**Activity:**
Your task is to output, without alteration, each line from the one containing "717Q729 713 726" through the final line of the records below.

━━━ Input records ━━━

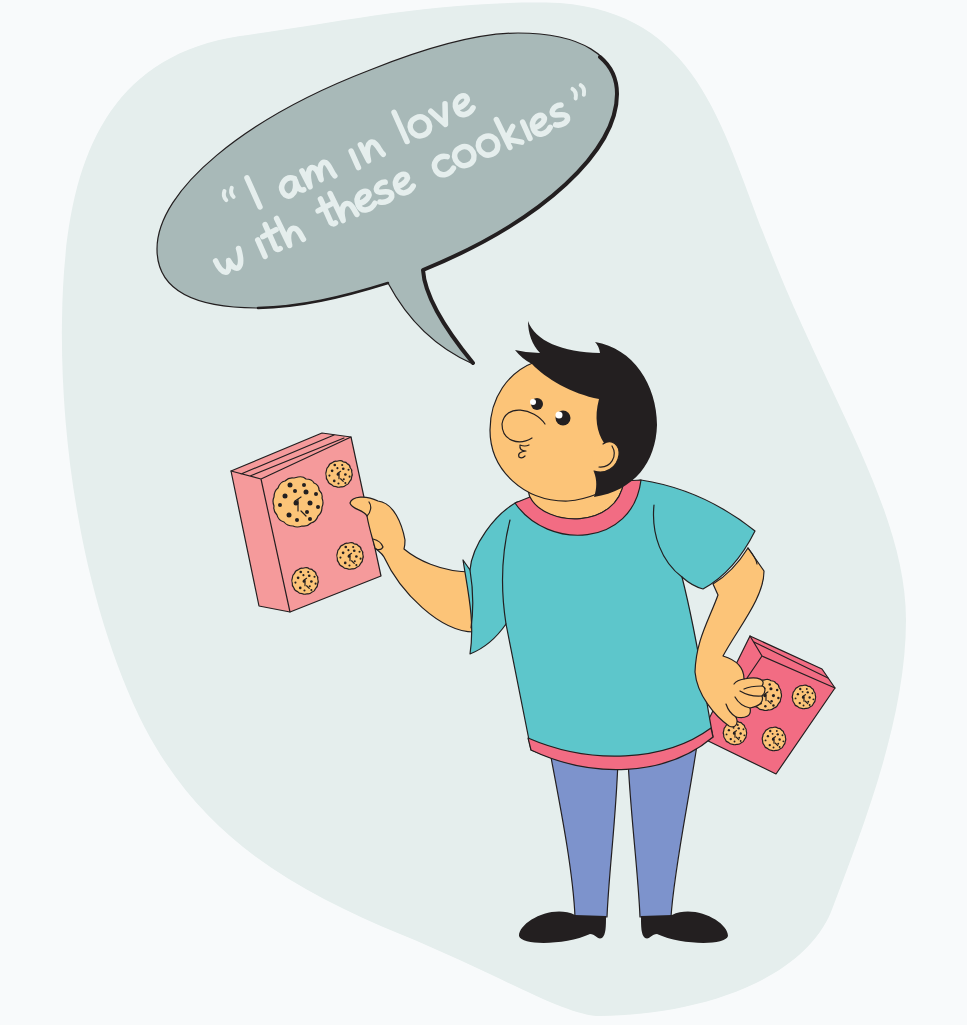
<!DOCTYPE html>
<html lang="en">
<head>
<meta charset="utf-8">
<title>I am in love with these cookies</title>
<style>
:root{--page:#f8fafb;--blob:#e5eeed;--bubble:#a8b9b8;--letter:#e5eeed;--ink:#231f20;--skin:#fcc478;--shirt:#5dc6cb;--trim:#f26c83;--pants:#7d93cc;--box-light:#f59a9b;--box-dark:#f26c83}
html,body{margin:0;height:100%;overflow:hidden;background:var(--page)}
svg{display:block;width:967px;height:1025px}
.blob{fill:var(--blob)}
.line{fill:none;stroke:var(--ink);stroke-width:1.2;stroke-linecap:round;stroke-linejoin:round}
.shape{stroke:var(--ink);stroke-width:1.2;stroke-linejoin:round}
.bubble{fill:var(--bubble)}
.weight{fill:none;stroke:var(--ink);stroke-linecap:round;stroke-linejoin:round}
.lettering{fill:none;stroke:var(--letter);stroke-width:5.5;stroke-linecap:round;stroke-linejoin:round}
.skin{fill:var(--skin)}
.shirt{fill:var(--shirt)}
.trim{fill:var(--trim)}
.pants{fill:var(--pants)}
.box-light{fill:var(--box-light)}
.box-dark{fill:var(--box-dark)}
.ink{fill:var(--ink)}
.shine{fill:#fff}
</style>
</head>
<body>
<svg viewBox="0 0 967 1025" role="img" aria-label="A boy holding two boxes of cookies says: I am in love with these cookies">
<defs>
  <g id="cookie">
    <path class="skin shape" vector-effect="non-scaling-stroke" d="M0-25Q5-26 8-23Q14-23 16-19Q21-17 21-12Q25-8 24-4Q26 1 24 5Q24 11 20 14Q18 20 13 21Q9 25 4 24Q-1 26-5 24Q-11 24-14 20Q-20 18-21 13Q-25 9-24 4Q-26-1-24-5Q-24-11-20-14Q-18-20-13-21Q-9-25-4-24Z"/>
    <path class="line" vector-effect="non-scaling-stroke" d="M0-3V9M-3-1L3-5M3 9L8 14"/>
    <g class="ink"><circle cx="-8" cy="-17" r="2.5"/><circle cx="6" cy="-17" r="2"/><circle cx="-13" cy="-6" r="2.5"/><circle cx="8" cy="-10" r="2.5"/><circle cx="18" cy="-8" r="2"/><circle cx="-18" cy="3" r="2"/><circle cx="-2" cy="1" r="2.5"/><circle cx="12" cy="1" r="2.5"/><circle cx="20" cy="5" r="2"/><circle cx="-9" cy="13" r="2.5"/><circle cx="9" cy="10" r="2"/><circle cx="-1" cy="18" r="2"/><circle cx="12" cy="17" r="2"/><circle cx="-3" cy="-11" r="2"/></g>
  </g>
  <path id="shoe" class="ink" d="M575 915C552 904 519 922 519 936C522 946 566 945 590 934C596 934 597 940 602 938C606 935 606 926 606 916Z"/>
  <path id="l-a" d="M7-15C0-22-10-15-9-7C-8 2 3 2 7-13C6-6 7-1 11-1"/>
  <path id="l-c" d="M8-16C0-22-9-16-8-8C-7 0 2 2 9-3"/>
  <path id="l-e" d="M-7-9C0-8 8-11 6-16C3-21-8-18-8-8C-8 1 2 2 8-3"/>
  <path id="l-h" d="M-8-30L-7 0C-5-12 1-17 5-13C8-10 7-5 8 0"/>
  <path id="l-i" d="M0-18V0"/>
  <path id="l-k" d="M-6-31L-5 0M6-18L-5-9L8 0"/>
  <path id="l-l" d="M0-32V0"/>
  <path id="l-m" d="M-14-18L-13 0C-11-13-6-20-2-16C1-13 0-7 0-2C2-13 7-20 11-16C14-12 12-5 14 0"/>
  <path id="l-n" d="M-8-18L-7 0C-5-12 1-19 5-15C8-11 7-5 9 0"/>
  <path id="l-o" d="M0-19C-14-19-12 0 0 0C13 0 12-19 0-19Z"/>
  <path id="l-s" d="M6-18C-2-21-9-14-3-11C3-9 9-7 6-2C3 1-3 1-7-2"/>
  <path id="l-t" d="M0-29V-3Q1 0 4-1M-7-19L8-20"/>
  <path id="l-v" d="M-8-18L0 0L8-19"/>
  <path id="l-w" d="M-13-17C-13-3-6 5-1-12C0 3 10 3 13-19"/>
  <path id="quote-open" stroke-width="4" d="M-3-29Q-7-25-5-20M5-29Q1-25 3-20"/>
  <path id="quote-close" stroke-width="4" d="M-4-29Q-1-25-5-19M5-29Q8-25 4-19"/>
</defs>

<path class="blob" d="M62 320C64 180 95 58 240 36C330 24 440-1 560 3C700 14 722 130 768 245C826 395 906 510 906 620C906 720 862 830 831 912C800 985 690 1015 600 1016C565 1016 500 975 400 934C300 892 205 842 145 728C85 610 60 450 62 320Z"/>

<g id="speech-bubble">
  <path class="bubble shape" d="M388 283C340 298 300 307 258 308C190 308 157 288 157 249C157 190 245 118 370 70C430 46 480 33 518 33C580 33 617 55 617 94C617 150 545 220 423 270C425 300 450 335 473 364C430 345 405 315 388 283Z"/>
  <path class="weight" stroke-width="2.5" d="M258 308C300 307 340 298 388 283"/>
  <path class="weight" stroke-width="4" d="M600 57C612 67 617 79 617 94C617 150 545 220 423 270C425 300 450 335 473 363"/>
  <g class="lettering" role="img" aria-label="“ I am in love with these cookies ”">
    <g transform="translate(260 207) rotate(-24)">
      <use href="#quote-open" x="-23"/><use href="#l-l"/>
      <use href="#l-a" x="36" y="3"/><use href="#l-m" x="67" y="2"/>
      <use href="#l-i" x="106" y="4"/><use href="#l-n" x="125" y="2"/>
      <use href="#l-l" x="161"/><use href="#l-o" x="179" y="1"/><use href="#l-v" x="203"/><use href="#l-e" x="227" y="-1"/>
    </g>
    <g transform="translate(228 274) rotate(-24)">
      <use href="#l-w" x="7"/><use href="#l-i" x="41" y="-1"/><use href="#l-t" x="54" y="-1"/><use href="#l-h" x="75" y="-1"/>
      <use href="#l-t" x="115" y="-2"/><use href="#l-h" x="134" y="-2"/><use href="#l-e" x="155" y="-2"/><use href="#l-s" x="175" y="-2"/><use href="#l-e" x="197" y="-2"/>
      <use href="#l-c" x="240" y="-2"/><use href="#l-o" x="264" y="-2"/><use href="#l-o" x="290" y="-2"/><use href="#l-k" x="314" y="-1"/><use href="#l-i" x="331" y="-1"/><use href="#l-e" x="346"/><use href="#l-s" x="367" y="-1"/><use href="#quote-close" x="394"/>
    </g>
  </g>
</g>

<g id="front-box">
  <path class="box-light shape" d="M231 471L322 433L351 437L381 576L290 612L259 606Z"/>
  <path class="line" d="M231 471L261 479L290 612M241 474L334 435M250 476L344 438M261 479L351 437"/>
  <use href="#cookie" transform="translate(298 502)"/>
  <use href="#cookie" transform="translate(339 474) scale(.53)"/>
  <use href="#cookie" transform="translate(350 556) scale(.53)"/>
  <use href="#cookie" transform="translate(305 581) scale(.53)"/>
</g>

<g id="back-box">
  <path class="box-dark shape" d="M750 636L822 669L835 688L776 774L700 737Z"/>
  <path class="line" d="M750 636L762 656L835 688M754 642L828 678M762 656L745 681"/>
  <use href="#cookie" transform="translate(766 695) scale(.62)"/>
  <use href="#cookie" transform="translate(804 697) scale(.47)"/>
  <use href="#cookie" transform="translate(735 733) scale(.47)"/>
  <use href="#cookie" transform="translate(774 739) scale(.47)"/>
</g>

<g id="legs">
  <path class="pants shape" d="M550 752C560 805 573 870 575 917H607C609 870 616 820 618 760Z"/>
  <path class="pants shape" d="M628 760C631 820 638 870 640 917H671C674 870 688 805 697 745Z"/>
  <use href="#shoe"/>
  <use href="#shoe" transform="translate(1247 0) scale(-1 1)"/>
</g>

<g id="front-arm">
  <path class="skin shape" d="M472 572C440 572 416 559 404 549C405 546 405 543 405 540C402 524 394 503 378 501C366 495 352 496 350 503C352 510 363 509 367 516C369 528 373 540 375 548C378 551 382 553 384 557C400 592 440 632 474 632Z"/>
  <path class="line" d="M367 516C371 512 372 506 369 502M373 539Q381 541 383 547Q381 551 376 549"/>
</g>

<g id="shirt">
  <path class="shirt shape" d="M517 502C495 514 472 545 470 570L463 560C468 592 475 622 470 654C485 648 497 637 506 624L531 750C590 775 660 776 713 737C704 690 698 640 682 577Q692 586 703 589C725 577 743 555 755 531C720 503 680 486 641 480Z"/>
  <path class="line" d="M510 520C501 555 501 592 506 624M654 505C651 535 662 562 682 577M470 570Q475 600 471 628"/>
  <path class="trim shape" d="M528 738C590 765 665 762 711 728L713 737C665 778 590 778 531 750Z"/>
  <path class="skin shape" d="M528 490L530 498C545 527 617 530 624 481L600 470Z"/>
  <path class="trim shape" d="M515 503L530 497C545 527 617 530 624 481L641 480C633 547 548 551 515 503Z"/>
</g>

<g id="back-arm">
  <path class="skin shape" d="M713 584L718 595C709 620 696 640 695 672C697 695 715 716 729 726C735 729 739 724 736 717C745 719 752 716 750 708C760 706 764 702 762 696C766 692 766 687 762 686C766 680 759 676 744 679C744 665 733 659 723 656C738 628 764 598 764 571L748 548Q733 572 713 584Z"/>
  <path class="line" d="M736 717Q729 713 726 704M750 708Q740 706 735 697M762 696Q750 697 740 691M762 686Q750 686 744 689M744 679Q737 680 734 684M748 548Q756 558 757 564"/>
</g>

<g id="head">
  <circle class="skin shape" cx="572" cy="429" r="0"/>
  <path class="skin shape" d="M535 362C508 372 490 398 490 430C490 470 524 502 568 501Q582 500 597 494L620 455L603 385Z"/>
  <path class="ink" d="M528 321C535 341 562 352 600 353Q599 346 595 342C633 348 657 385 657 425C656 462 634 491 594 497C597 488 597 480 594 472L604 443C597 432 594 418 599 399C572 394 545 378 532 364Q522 359 515 350Q527 353 540 353C532 345 528 333 528 321Z"/>
  <path class="skin" d="M603 444C612 438 620 445 619 455C617 468 605 475 594 471L592 455Z"/>
  <path class="line" d="M603 444C612 438 620 445 619 455C617 468 605 475 594 471M612 446C618 456 611 468 599 467"/>
  <path class="line" d="M545 424C534 408 505 403 502 424C502 441 519 446 532 438"/>
  <circle class="ink" cx="537" cy="404" r="6"/><circle class="shine" cx="533" cy="402" r="3"/>
  <circle class="ink" cx="563" cy="418" r="7.5"/><circle class="shine" cx="559" cy="415" r="3.5"/>
  <path class="line" stroke-width="1.6" d="M529 445Q525 447 520 445Q519 451 526 451Q517 452 519 457Q522 459 525 456"/>
</g>
</svg>
</body>
</html>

━━━

**Finished exercise:**
  <path class="line" d="M736 717Q729 713 726 704M750 708Q740 706 735 697M762 696Q750 697 740 691M762 686Q750 686 744 689M744 679Q737 680 734 684M748 548Q756 558 757 564"/>
</g>

<g id="head">
  <circle class="skin shape" cx="572" cy="429" r="0"/>
  <path class="skin shape" d="M535 362C508 372 490 398 490 430C490 470 524 502 568 501Q582 500 597 494L620 455L603 385Z"/>
  <path class="ink" d="M528 321C535 341 562 352 600 353Q599 346 595 342C633 348 657 385 657 425C656 462 634 491 594 497C597 488 597 480 594 472L604 443C597 432 594 418 599 399C572 394 545 378 532 364Q522 359 515 350Q527 353 540 353C532 345 528 333 528 321Z"/>
  <path class="skin" d="M603 444C612 438 620 445 619 455C617 468 605 475 594 471L592 455Z"/>
  <path class="line" d="M603 444C612 438 620 445 619 455C617 468 605 475 594 471M612 446C618 456 611 468 599 467"/>
  <path class="line" d="M545 424C534 408 505 403 502 424C502 441 519 446 532 438"/>
  <circle class="ink" cx="537" cy="404" r="6"/><circle class="shine" cx="533" cy="402" r="3"/>
  <circle class="ink" cx="563" cy="418" r="7.5"/><circle class="shine" cx="559" cy="415" r="3.5"/>
  <path class="line" stroke-width="1.6" d="M529 445Q525 447 520 445Q519 451 526 451Q517 452 519 457Q522 459 525 456"/>
</g>
</svg>
</body>
</html>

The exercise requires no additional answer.